Voice in The Poisonwood Bible

The use of one’s voice is one of the most powerful weapons humans possess. Yet, too often it is not used to its full potential, and rather, is overlooked, used to harm, or silenced altogether. Voices are shaped over many years and experiences, and they evolve throughout a lifetime. Each individual possesses a voice unique … Read more

The Relationship between Storytelling and Storyteller in Sherman Alexie’s “The Lone Ranger and Tonto Fistfight in Heaven”

Sherman Alexie composed “The Lone Ranger and Tonto Fistfight in Heaven” as a series of digressions that shed light on the inner demons of the narrator. The story clearly demonstrates elements of Native American folklore, which are appropriate for both Alexie and the narrator. The method of storytelling gives us a glimpse into the life … Read more

Analysis Of The Play “Thunderstorm” By Cao Yu

In this essay I would like to analyse is Cao Yu’s most influential play Thunderstorm which was written in 1934. Both texts In this text, there would be great emphasis on feminism and the darkness of the feudal society.
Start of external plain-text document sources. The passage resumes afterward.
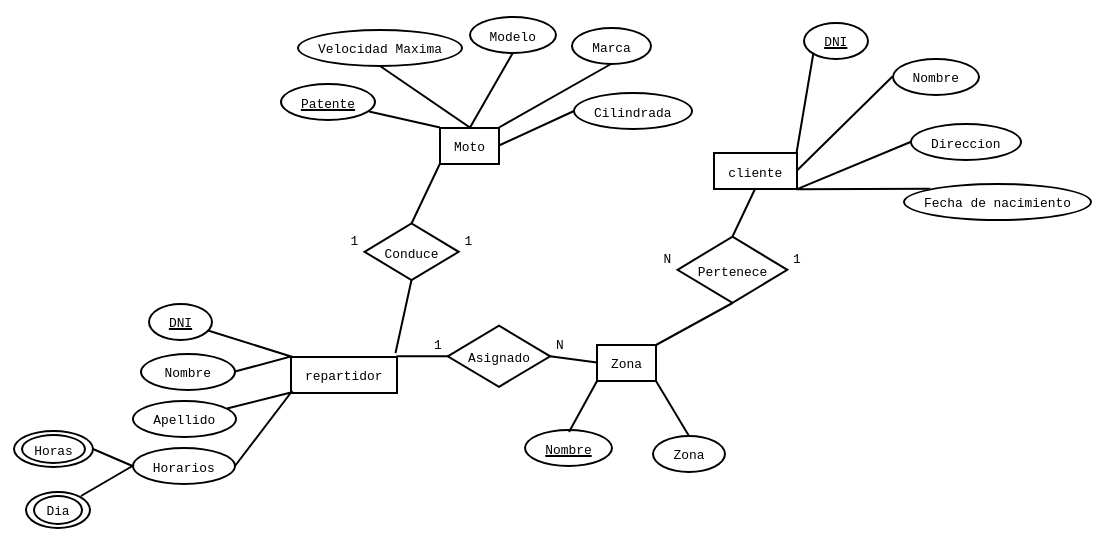
<!DOCTYPE html>
<html lang="es">
<head>
<meta charset="utf-8">
<title>Diagrama entidad-relación de reparto</title>
<style>
  :root { --ink: #000; --paper: #fff; --stroke: 2px; }
  * { box-sizing: border-box; }
  body { margin: 0; background: var(--paper); }
  .diagram {
    position: relative; width: 1104px; height: 544px; overflow: hidden;
    background: var(--paper); color: var(--ink);
    font: 12.9px/1 "Liberation Mono", monospace; white-space: nowrap;
  }
  .connectors { position: absolute; inset: 0; fill: none; stroke: var(--ink); stroke-width: var(--stroke); }
  .entity, .attribute, .relation {
    position: absolute; left: var(--x); top: var(--y); width: var(--w); height: 38px;
    display: flex; align-items: center; justify-content: center; padding-top: 6px;
  }
  .entity, .attribute { border: var(--stroke) solid var(--ink); }
  .attribute { border-radius: 50%; }
  .relation { height: var(--h); }
  .key { text-decoration: underline; text-decoration-thickness: 1.5px; text-underline-offset: 1px; }
  .multivalued::after {
    content: ""; position: absolute; inset: 2px 6px;
    border: var(--stroke) solid var(--ink); border-radius: 50%;
  }
  .cardinality { position: absolute; left: var(--x); top: var(--y); }
</style>
</head>
<body>
<main class="diagram">
  <svg class="connectors" width="1104" height="544" viewBox="0 0 1104 544" aria-hidden="true">
    <g id="moto-lines">
      <path d="M369 111.5L440 127.5M380 66L470 127.5L512.5 53.5M611 64L499 127.5M574 111L499 145.5"/>
      <path d="M440 163.5L411.5 223.5M411.5 280L395.5 353"/>
    </g>
    <g id="cliente-lines">
      <path d="M813.5 52.5L796.5 153M892.5 76.5L796.5 171M910.5 142L796.5 189.3L930 188.7"/>
      <path d="M755 189L732.5 236.5M732.5 303L656 345"/>
    </g>
    <g id="repartidor-lines">
      <path d="M208 330.5L291 356.5L235 371.5M227 408.5L291 392.5L235 466"/>
      <path d="M93 449L132.5 466L81 496"/>
      <path d="M396.5 356.3H448M550 356.3L597 362.5"/>
    </g>
    <g id="zona-lines">
      <path d="M597 381L569 432M656 381L689 436"/>
    </g>
    <g id="relation-shapes">
      <polygon points="364.5,251.8 411.5,223.5 458.7,251.8 411.5,280"/>
      <polygon points="677.5,269.8 732.5,236.7 787.3,269.8 732.5,302.8"/>
      <polygon points="447.7,356.3 499,325.7 550.2,356.3 499,386.8"/>
    </g>
  </svg>

  <section aria-label="Moto">
    <div class="entity" style="--x:439px;--y:126.5px;--w:61px">Moto</div>
    <div class="attribute key" style="--x:280px;--y:83px;--w:96px">Patente</div>
    <div class="attribute" style="--x:297px;--y:28.5px;--w:166px">Velocidad Maxima</div>
    <div class="attribute" style="--x:468.5px;--y:16px;--w:88.5px">Modelo</div>
    <div class="attribute" style="--x:571px;--y:27px;--w:81px">Marca</div>
    <div class="attribute" style="--x:573px;--y:92px;--w:119.5px">Cilindrada</div>
  </section>

  <section aria-label="Cliente">
    <div class="entity" style="--x:713px;--y:152px;--w:84.5px">cliente</div>
    <div class="attribute key" style="--x:803px;--y:21.5px;--w:65.5px">DNI</div>
    <div class="attribute" style="--x:891.5px;--y:57.5px;--w:88.5px">Nombre</div>
    <div class="attribute" style="--x:909.5px;--y:123px;--w:112.5px">Direccion</div>
    <div class="attribute" style="--x:903px;--y:182.5px;--w:189px">Fecha de nacimiento</div>
  </section>

  <section aria-label="Repartidor">
    <div class="entity" style="--x:290px;--y:355.5px;--w:107.5px">repartidor</div>
    <div class="attribute key" style="--x:148px;--y:302.5px;--w:65px">DNI</div>
    <div class="attribute" style="--x:139.5px;--y:352.5px;--w:96.5px">Nombre</div>
    <div class="attribute" style="--x:132px;--y:399.5px;--w:104.5px">Apellido</div>
    <div class="attribute" style="--x:131.5px;--y:447px;--w:104.5px">Horarios</div>
    <div class="attribute multivalued" style="--x:13px;--y:430px;--w:81px">Horas</div>
    <div class="attribute multivalued" style="--x:25px;--y:490.5px;--w:66px">Dia</div>
  </section>

  <section aria-label="Zona">
    <div class="entity" style="--x:596px;--y:343.5px;--w:61px">Zona</div>
    <div class="attribute key" style="--x:524px;--y:429px;--w:89px">Nombre</div>
    <div class="attribute" style="--x:652px;--y:434.5px;--w:74px">Zona</div>
  </section>

  <section aria-label="Relaciones">
    <div class="relation" style="--x:364px;--y:223px;--w:95px;--h:58px">Conduce</div>
    <span class="cardinality" style="--x:350.5px;--y:236px">1</span>
    <span class="cardinality" style="--x:464.5px;--y:236px">1</span>
    <div class="relation" style="--x:677px;--y:236px;--w:111px;--h:68px">Pertenece</div>
    <span class="cardinality" style="--x:663.5px;--y:254px">N</span>
    <span class="cardinality" style="--x:793px;--y:254px">1</span>
    <div class="relation" style="--x:447px;--y:325px;--w:104px;--h:63px">Asignado</div>
    <span class="cardinality" style="--x:434px;--y:340px">1</span>
    <span class="cardinality" style="--x:556px;--y:340px">N</span>
  </section>
</main>
</body>
</html>
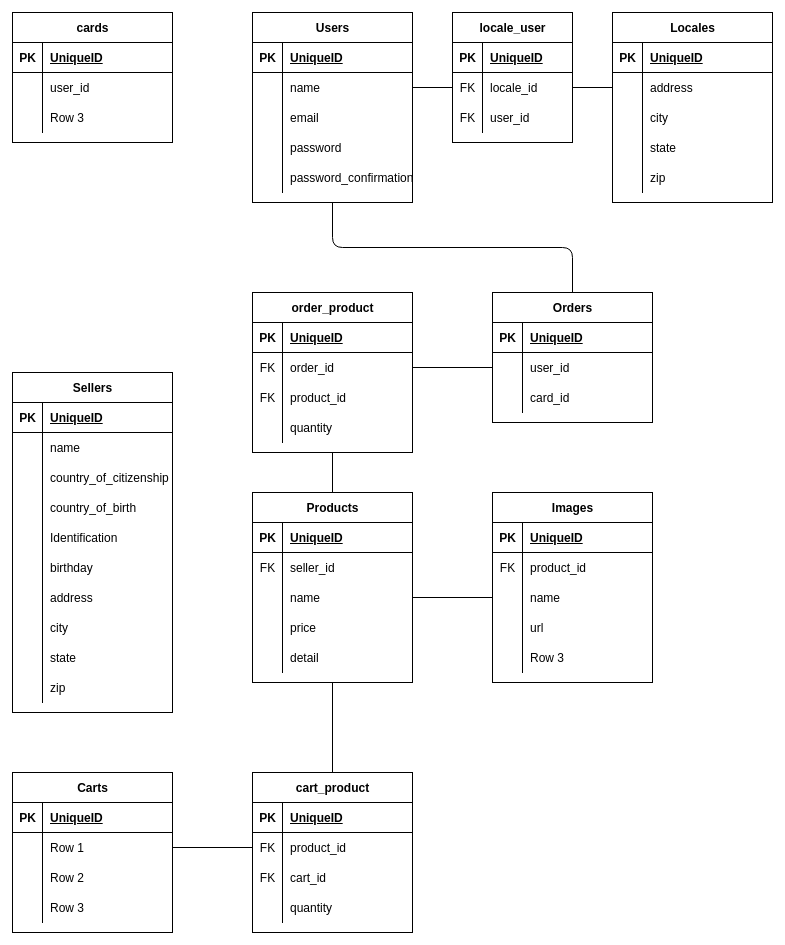
<!DOCTYPE html>
<html lang="en">
<head>
<meta charset="utf-8">
<title>Shop database schema</title>
<style>
:root { --ink: #000; --paper: #fff; --row: 30px; }
* { box-sizing: border-box; margin: 0; padding: 0; }
html, body { width: 785px; height: 945px; overflow: hidden; background: var(--paper); }
.diagram { position: relative; width: 785px; height: 945px; overflow: hidden; color: var(--ink); font: 12px/14px "Liberation Sans", Arial, sans-serif; }
.connectors { position: absolute; inset: 0; fill: none; stroke: var(--ink); stroke-width: 1; }
.entity { position: absolute; left: var(--x); top: var(--y); width: var(--w, 161px); padding-bottom: 9px; border: 1px solid var(--ink); background: var(--paper); overflow: hidden; }
.entity h2 { height: var(--row); border-bottom: 1px solid var(--ink); font-size: 12px; line-height: 30px; text-align: center; }
.fields { display: grid; grid-template-columns: 30px 1fr; grid-auto-rows: var(--row); line-height: 30px; white-space: nowrap; }
.fields dt { border-right: 1px solid var(--ink); text-align: center; }
.fields dd { min-width: 0; padding-left: 7px; }
.fields .primary { border-bottom: 1px solid var(--ink); font-weight: bold; }
.fields dd.primary { text-decoration: underline; }
</style>
</head>
<body>
<main class="diagram">
  <svg class="connectors" width="785" height="945" viewBox="0 0 785 945" aria-hidden="true">
    <path d="M412 87.5H453"/>
    <path d="M572 87.5H613"/>
    <path d="M332.5 202V237.5Q332.5 247.5 342.5 247.5H562.5Q572.5 247.5 572.5 257.5V293"/>
    <path d="M412 367.5H493"/>
    <path d="M332.5 452V493"/>
    <path d="M412 597.5H493"/>
    <path d="M332.5 682V773"/>
    <path d="M172 847.5H253"/>
  </svg>

  <section class="entity" style="--x:12px;--y:12px">
    <h2>cards</h2>
    <dl class="fields">
      <dt class="primary">PK</dt><dd class="primary">UniqueID</dd>
      <dt></dt><dd>user_id</dd>
      <dt></dt><dd>Row 3</dd>
    </dl>
  </section>

  <section class="entity" style="--x:252px;--y:12px">
    <h2>Users</h2>
    <dl class="fields">
      <dt class="primary">PK</dt><dd class="primary">UniqueID</dd>
      <dt></dt><dd>name</dd>
      <dt></dt><dd>email</dd>
      <dt></dt><dd>password</dd>
      <dt></dt><dd>password_confirmation</dd>
    </dl>
  </section>

  <section class="entity" style="--x:452px;--y:12px;--w:121px">
    <h2>locale_user</h2>
    <dl class="fields">
      <dt class="primary">PK</dt><dd class="primary">UniqueID</dd>
      <dt>FK</dt><dd>locale_id</dd>
      <dt>FK</dt><dd>user_id</dd>
    </dl>
  </section>

  <section class="entity" style="--x:612px;--y:12px">
    <h2>Locales</h2>
    <dl class="fields">
      <dt class="primary">PK</dt><dd class="primary">UniqueID</dd>
      <dt></dt><dd>address</dd>
      <dt></dt><dd>city</dd>
      <dt></dt><dd>state</dd>
      <dt></dt><dd>zip</dd>
    </dl>
  </section>

  <section class="entity" style="--x:252px;--y:292px">
    <h2>order_product</h2>
    <dl class="fields">
      <dt class="primary">PK</dt><dd class="primary">UniqueID</dd>
      <dt>FK</dt><dd>order_id</dd>
      <dt>FK</dt><dd>product_id</dd>
      <dt></dt><dd>quantity</dd>
    </dl>
  </section>

  <section class="entity" style="--x:492px;--y:292px">
    <h2>Orders</h2>
    <dl class="fields">
      <dt class="primary">PK</dt><dd class="primary">UniqueID</dd>
      <dt></dt><dd>user_id</dd>
      <dt></dt><dd>card_id</dd>
    </dl>
  </section>

  <section class="entity" style="--x:12px;--y:372px">
    <h2>Sellers</h2>
    <dl class="fields">
      <dt class="primary">PK</dt><dd class="primary">UniqueID</dd>
      <dt></dt><dd>name</dd>
      <dt></dt><dd>country_of_citizenship</dd>
      <dt></dt><dd>country_of_birth</dd>
      <dt></dt><dd>Identification</dd>
      <dt></dt><dd>birthday</dd>
      <dt></dt><dd>address</dd>
      <dt></dt><dd>city</dd>
      <dt></dt><dd>state</dd>
      <dt></dt><dd>zip</dd>
    </dl>
  </section>

  <section class="entity" style="--x:252px;--y:492px">
    <h2>Products</h2>
    <dl class="fields">
      <dt class="primary">PK</dt><dd class="primary">UniqueID</dd>
      <dt>FK</dt><dd>seller_id</dd>
      <dt></dt><dd>name</dd>
      <dt></dt><dd>price</dd>
      <dt></dt><dd>detail</dd>
    </dl>
  </section>

  <section class="entity" style="--x:492px;--y:492px">
    <h2>Images</h2>
    <dl class="fields">
      <dt class="primary">PK</dt><dd class="primary">UniqueID</dd>
      <dt>FK</dt><dd>product_id</dd>
      <dt></dt><dd>name</dd>
      <dt></dt><dd>url</dd>
      <dt></dt><dd>Row 3</dd>
    </dl>
  </section>

  <section class="entity" style="--x:12px;--y:772px">
    <h2>Carts</h2>
    <dl class="fields">
      <dt class="primary">PK</dt><dd class="primary">UniqueID</dd>
      <dt></dt><dd>Row 1</dd>
      <dt></dt><dd>Row 2</dd>
      <dt></dt><dd>Row 3</dd>
    </dl>
  </section>

  <section class="entity" style="--x:252px;--y:772px">
    <h2>cart_product</h2>
    <dl class="fields">
      <dt class="primary">PK</dt><dd class="primary">UniqueID</dd>
      <dt>FK</dt><dd>product_id</dd>
      <dt>FK</dt><dd>cart_id</dd>
      <dt></dt><dd>quantity</dd>
    </dl>
  </section>
</main>
</body>
</html>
We begin with the master of an honourable and wealthy family, Zhou Pu-yuan, who is a … Read more

The Interrelated Structure of Cry, the Beloved Country

Alan Paton’s Cry, the Beloved Country exhibits the effects of living in Johannesburg; though it is a city divided by race, its inhabitants lead parallel lives (Cry, the Beloved Country 33-312). The lives of the two main characters, Stephen Kumalo and James Jarvis, are first depicted separately, giving each a quality of distinctness and independence … Read more

The Impact of Christianity on Women’s Acceptable Behaviour in Canterbury Tales

Fifteenth-century England, in which Geoffrey Chaucer wrote The Canterbury Tales, was ruled by a Christian morality that had definite precepts regarding the ideal character and behavior of women. Modesty and chastity in both manner and speech were praiseworthy attributes in any Godfearing, obedient, wifely woman. “The General Prologue” introduces the Prioress Madame Eglantine as an … Read more

Beowulf Characters Contradiction

Within the first six hundred lines of Beowulf, the poet introduces several characters – Hrothgar, Wulfgar and Unferth – who are juxtaposed against Beowulf to not only glorify the protagonist, but also illustrate the heroic codes of the time. Hrothgar’s portrayal by the poet as a generous and “good” king, yet at the same time … Read more

A Psychological Analysis of Prozac Nation

Prozac Nation chronicles a bright 19-year-old woman’s struggle with depression. Elizabeth “Lizzie” Wurtzel is an aspiring writer and freshman at Harvard University. With a childhood plagued by divorce and abandonment, Lizzie has a history of depressive episodes and self-confidence issues. The book is set in the 1980s, when mental illness was very much a taboo … Read more

The Impact of Literature on Activism

Activism is crucial in advocating or impeding social constructs, ultimately resulting in transforming and redefining the nation. It has been present throughout history, playing a major role in ending slavery, opposing racism, defending worker rights, and many other global concerns (Martin). Literature can be recognized as a highly influential form of activism, as it is … Read more

"The God of Small Things" by Arundhati Roy

The God of Small Things (Roy, 2009), was written 1997 and was the debut novel for Indian writer Arundhati Roy. It’s the story about the childhood experiences of the fraternal twins Estha and Rahel, whose lives were greatly affected by the “love Laws”. The book explores how the small things affect its characters and India … Read more